Dataset:
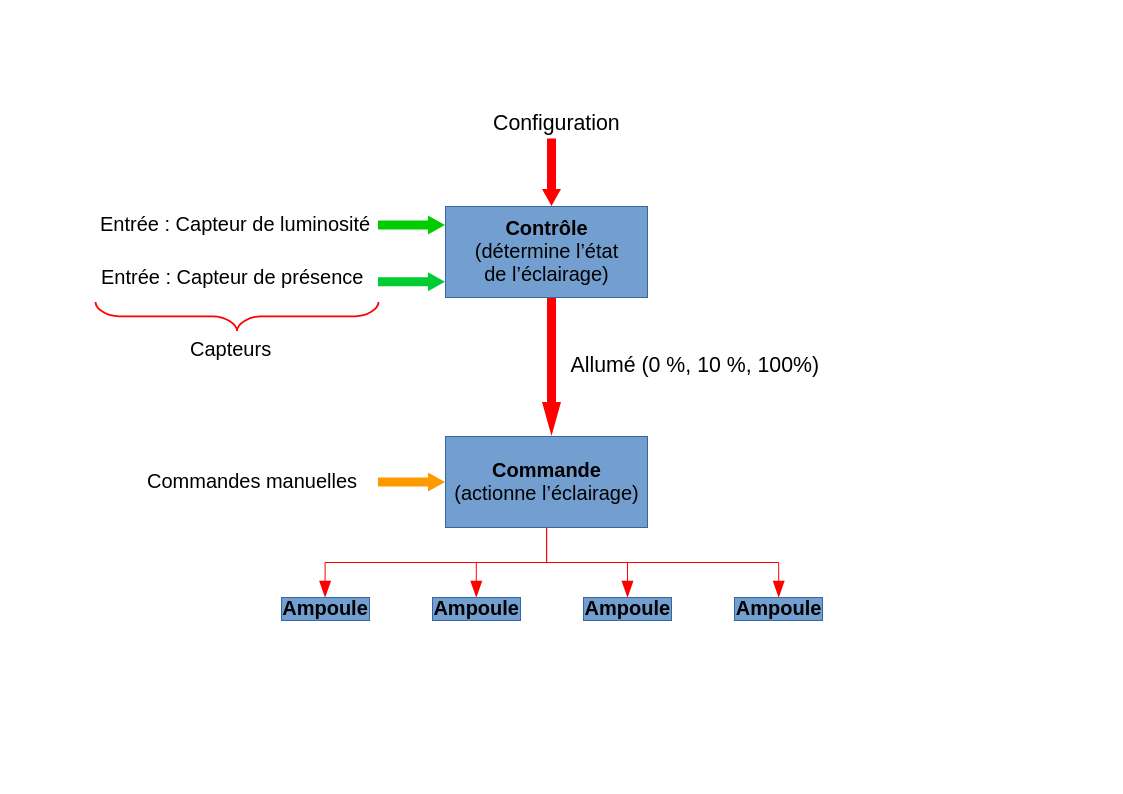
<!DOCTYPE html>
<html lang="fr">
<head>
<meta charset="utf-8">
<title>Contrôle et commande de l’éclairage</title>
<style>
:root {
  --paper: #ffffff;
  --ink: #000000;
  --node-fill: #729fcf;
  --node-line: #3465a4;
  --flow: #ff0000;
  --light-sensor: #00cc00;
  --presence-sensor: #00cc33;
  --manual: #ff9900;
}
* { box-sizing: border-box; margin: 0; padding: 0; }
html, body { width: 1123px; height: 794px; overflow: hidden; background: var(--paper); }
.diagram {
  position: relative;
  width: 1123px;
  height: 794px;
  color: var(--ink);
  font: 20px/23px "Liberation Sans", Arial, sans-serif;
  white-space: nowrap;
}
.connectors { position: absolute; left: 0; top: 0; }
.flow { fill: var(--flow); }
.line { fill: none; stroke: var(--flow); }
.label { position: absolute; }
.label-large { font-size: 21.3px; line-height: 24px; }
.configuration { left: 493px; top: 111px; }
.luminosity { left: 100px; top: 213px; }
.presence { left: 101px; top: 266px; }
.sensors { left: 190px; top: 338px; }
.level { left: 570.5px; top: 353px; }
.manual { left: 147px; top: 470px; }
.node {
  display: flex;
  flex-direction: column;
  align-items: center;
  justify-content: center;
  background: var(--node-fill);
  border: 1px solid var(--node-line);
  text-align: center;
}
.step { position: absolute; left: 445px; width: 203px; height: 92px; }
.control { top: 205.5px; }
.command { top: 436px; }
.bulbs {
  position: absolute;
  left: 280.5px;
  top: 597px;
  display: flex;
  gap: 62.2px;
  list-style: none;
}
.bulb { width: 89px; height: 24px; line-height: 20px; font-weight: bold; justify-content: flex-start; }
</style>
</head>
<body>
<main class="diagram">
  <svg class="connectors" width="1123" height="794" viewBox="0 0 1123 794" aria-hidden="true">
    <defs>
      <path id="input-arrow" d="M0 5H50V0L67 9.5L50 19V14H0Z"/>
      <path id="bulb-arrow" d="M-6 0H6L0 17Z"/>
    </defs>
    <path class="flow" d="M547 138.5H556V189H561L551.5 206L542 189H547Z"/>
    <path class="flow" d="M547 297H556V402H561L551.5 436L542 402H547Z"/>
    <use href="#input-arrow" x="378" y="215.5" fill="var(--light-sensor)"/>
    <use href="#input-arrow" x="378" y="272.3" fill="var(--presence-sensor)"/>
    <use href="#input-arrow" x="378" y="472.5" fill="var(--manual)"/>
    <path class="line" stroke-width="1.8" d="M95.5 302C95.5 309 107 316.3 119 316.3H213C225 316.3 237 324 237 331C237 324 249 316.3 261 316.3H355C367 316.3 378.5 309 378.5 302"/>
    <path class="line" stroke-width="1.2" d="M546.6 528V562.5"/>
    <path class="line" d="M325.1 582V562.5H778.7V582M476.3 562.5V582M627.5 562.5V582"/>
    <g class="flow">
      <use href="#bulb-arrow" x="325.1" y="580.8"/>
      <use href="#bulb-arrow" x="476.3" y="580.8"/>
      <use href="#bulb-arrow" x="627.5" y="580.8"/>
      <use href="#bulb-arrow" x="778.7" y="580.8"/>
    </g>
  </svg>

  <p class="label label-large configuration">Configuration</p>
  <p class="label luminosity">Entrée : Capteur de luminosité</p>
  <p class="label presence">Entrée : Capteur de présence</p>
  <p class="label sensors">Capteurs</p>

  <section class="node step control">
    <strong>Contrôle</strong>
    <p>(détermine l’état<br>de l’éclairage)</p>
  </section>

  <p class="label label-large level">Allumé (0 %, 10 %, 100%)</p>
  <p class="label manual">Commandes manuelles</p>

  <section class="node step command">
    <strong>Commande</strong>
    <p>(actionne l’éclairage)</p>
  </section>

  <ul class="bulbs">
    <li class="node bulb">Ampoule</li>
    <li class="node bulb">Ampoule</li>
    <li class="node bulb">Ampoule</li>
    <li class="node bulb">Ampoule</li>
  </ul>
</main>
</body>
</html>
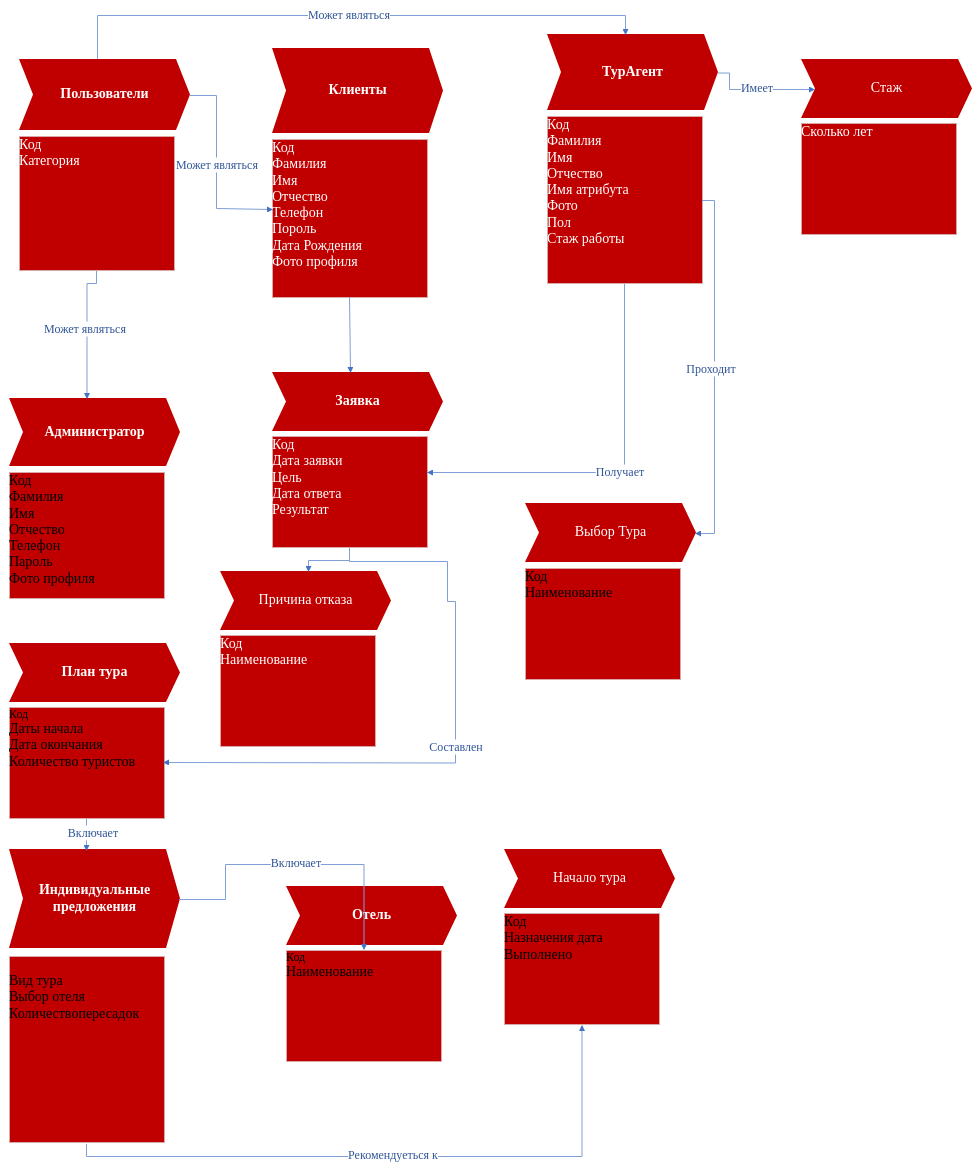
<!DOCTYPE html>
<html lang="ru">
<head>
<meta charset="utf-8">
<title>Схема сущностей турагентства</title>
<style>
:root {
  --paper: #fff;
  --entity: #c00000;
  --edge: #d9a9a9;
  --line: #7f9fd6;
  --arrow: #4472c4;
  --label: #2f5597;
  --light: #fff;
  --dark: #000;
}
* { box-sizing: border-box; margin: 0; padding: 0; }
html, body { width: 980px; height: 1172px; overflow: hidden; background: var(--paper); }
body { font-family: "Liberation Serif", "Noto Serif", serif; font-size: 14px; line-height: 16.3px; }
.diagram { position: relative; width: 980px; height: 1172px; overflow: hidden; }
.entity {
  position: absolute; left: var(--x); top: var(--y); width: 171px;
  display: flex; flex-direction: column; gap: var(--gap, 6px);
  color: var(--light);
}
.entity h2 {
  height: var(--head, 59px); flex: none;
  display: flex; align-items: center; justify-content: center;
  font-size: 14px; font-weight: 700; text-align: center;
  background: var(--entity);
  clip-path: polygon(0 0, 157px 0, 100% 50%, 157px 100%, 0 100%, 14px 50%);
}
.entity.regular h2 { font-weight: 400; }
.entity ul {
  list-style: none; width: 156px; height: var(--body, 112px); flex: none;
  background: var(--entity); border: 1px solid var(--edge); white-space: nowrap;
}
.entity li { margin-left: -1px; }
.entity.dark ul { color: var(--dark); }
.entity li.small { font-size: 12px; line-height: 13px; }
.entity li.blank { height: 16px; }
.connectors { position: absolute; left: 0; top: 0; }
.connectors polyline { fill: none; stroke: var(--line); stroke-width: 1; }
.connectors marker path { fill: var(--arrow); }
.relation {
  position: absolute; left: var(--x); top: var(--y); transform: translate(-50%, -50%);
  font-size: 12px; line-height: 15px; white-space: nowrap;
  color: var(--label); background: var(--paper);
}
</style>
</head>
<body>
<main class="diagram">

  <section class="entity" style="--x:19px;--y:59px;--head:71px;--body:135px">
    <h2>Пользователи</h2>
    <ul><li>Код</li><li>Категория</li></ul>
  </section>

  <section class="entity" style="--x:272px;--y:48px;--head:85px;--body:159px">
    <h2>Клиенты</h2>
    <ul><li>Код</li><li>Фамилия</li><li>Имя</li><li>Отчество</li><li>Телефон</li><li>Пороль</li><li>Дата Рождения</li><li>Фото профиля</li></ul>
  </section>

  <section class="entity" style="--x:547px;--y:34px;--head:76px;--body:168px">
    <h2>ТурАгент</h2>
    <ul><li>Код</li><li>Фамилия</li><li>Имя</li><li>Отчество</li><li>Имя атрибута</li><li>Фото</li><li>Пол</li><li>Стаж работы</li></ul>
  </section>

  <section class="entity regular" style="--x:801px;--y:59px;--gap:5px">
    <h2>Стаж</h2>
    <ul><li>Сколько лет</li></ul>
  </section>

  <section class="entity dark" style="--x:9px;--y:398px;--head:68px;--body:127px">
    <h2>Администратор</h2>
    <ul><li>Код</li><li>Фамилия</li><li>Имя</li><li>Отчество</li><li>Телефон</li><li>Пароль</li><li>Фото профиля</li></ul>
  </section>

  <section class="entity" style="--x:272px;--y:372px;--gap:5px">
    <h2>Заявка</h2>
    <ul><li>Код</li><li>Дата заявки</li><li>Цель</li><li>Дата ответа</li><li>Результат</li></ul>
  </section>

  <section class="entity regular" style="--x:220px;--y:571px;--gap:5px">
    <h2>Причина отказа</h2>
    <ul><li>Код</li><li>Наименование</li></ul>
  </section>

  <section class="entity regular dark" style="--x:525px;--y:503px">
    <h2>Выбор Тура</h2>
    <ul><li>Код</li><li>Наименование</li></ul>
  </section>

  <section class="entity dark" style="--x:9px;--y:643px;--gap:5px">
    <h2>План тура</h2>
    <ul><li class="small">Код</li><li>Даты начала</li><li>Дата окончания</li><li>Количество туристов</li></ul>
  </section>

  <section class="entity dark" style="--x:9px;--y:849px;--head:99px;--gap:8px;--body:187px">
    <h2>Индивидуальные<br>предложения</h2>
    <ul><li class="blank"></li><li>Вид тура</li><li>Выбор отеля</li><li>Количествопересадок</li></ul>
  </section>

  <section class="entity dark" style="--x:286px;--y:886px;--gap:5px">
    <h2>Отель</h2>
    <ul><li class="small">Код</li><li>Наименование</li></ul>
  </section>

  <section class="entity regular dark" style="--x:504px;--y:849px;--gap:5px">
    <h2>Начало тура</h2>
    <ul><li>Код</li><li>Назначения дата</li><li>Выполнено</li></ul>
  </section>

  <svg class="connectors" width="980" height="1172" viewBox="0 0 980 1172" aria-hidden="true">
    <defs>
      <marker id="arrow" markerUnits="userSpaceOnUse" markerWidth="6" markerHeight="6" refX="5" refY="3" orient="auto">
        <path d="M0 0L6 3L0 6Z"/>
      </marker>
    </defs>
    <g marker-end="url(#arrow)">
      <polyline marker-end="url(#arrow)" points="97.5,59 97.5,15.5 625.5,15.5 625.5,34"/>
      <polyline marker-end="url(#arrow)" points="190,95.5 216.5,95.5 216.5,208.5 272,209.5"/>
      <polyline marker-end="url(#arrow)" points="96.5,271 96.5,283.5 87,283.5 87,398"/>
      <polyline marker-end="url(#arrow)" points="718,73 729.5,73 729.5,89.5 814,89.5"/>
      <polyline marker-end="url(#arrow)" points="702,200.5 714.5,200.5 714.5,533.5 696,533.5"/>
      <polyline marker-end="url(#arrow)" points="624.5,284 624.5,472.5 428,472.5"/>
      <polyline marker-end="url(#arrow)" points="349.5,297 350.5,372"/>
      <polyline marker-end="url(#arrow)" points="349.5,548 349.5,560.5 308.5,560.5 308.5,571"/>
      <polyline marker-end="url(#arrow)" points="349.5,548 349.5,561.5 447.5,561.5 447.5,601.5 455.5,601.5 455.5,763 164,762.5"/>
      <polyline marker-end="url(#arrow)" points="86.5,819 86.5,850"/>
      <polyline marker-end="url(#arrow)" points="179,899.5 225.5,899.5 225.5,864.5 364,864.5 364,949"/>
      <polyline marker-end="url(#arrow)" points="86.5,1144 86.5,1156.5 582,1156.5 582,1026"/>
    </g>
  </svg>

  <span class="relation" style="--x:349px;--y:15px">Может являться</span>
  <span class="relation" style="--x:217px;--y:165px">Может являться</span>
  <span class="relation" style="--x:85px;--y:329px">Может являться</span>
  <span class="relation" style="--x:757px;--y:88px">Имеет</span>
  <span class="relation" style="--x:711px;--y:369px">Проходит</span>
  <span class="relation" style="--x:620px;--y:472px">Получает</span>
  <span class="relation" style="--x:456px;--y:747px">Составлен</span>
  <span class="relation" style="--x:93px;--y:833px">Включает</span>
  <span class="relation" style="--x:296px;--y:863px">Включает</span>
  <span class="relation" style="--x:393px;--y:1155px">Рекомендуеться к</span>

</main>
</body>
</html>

Task details: Only the lines containing "node" are needed; copy each of them from the data.

Result:
  --node-fill: #729fcf;
  --node-line: #3465a4;
.node {
  background: var(--node-fill);
  border: 1px solid var(--node-line);
  <section class="node step control">
  <section class="node step command">
    <li class="node bulb">Ampoule</li>
    <li class="node bulb">Ampoule</li>
    <li class="node bulb">Ampoule</li>
    <li class="node bulb">Ampoule</li>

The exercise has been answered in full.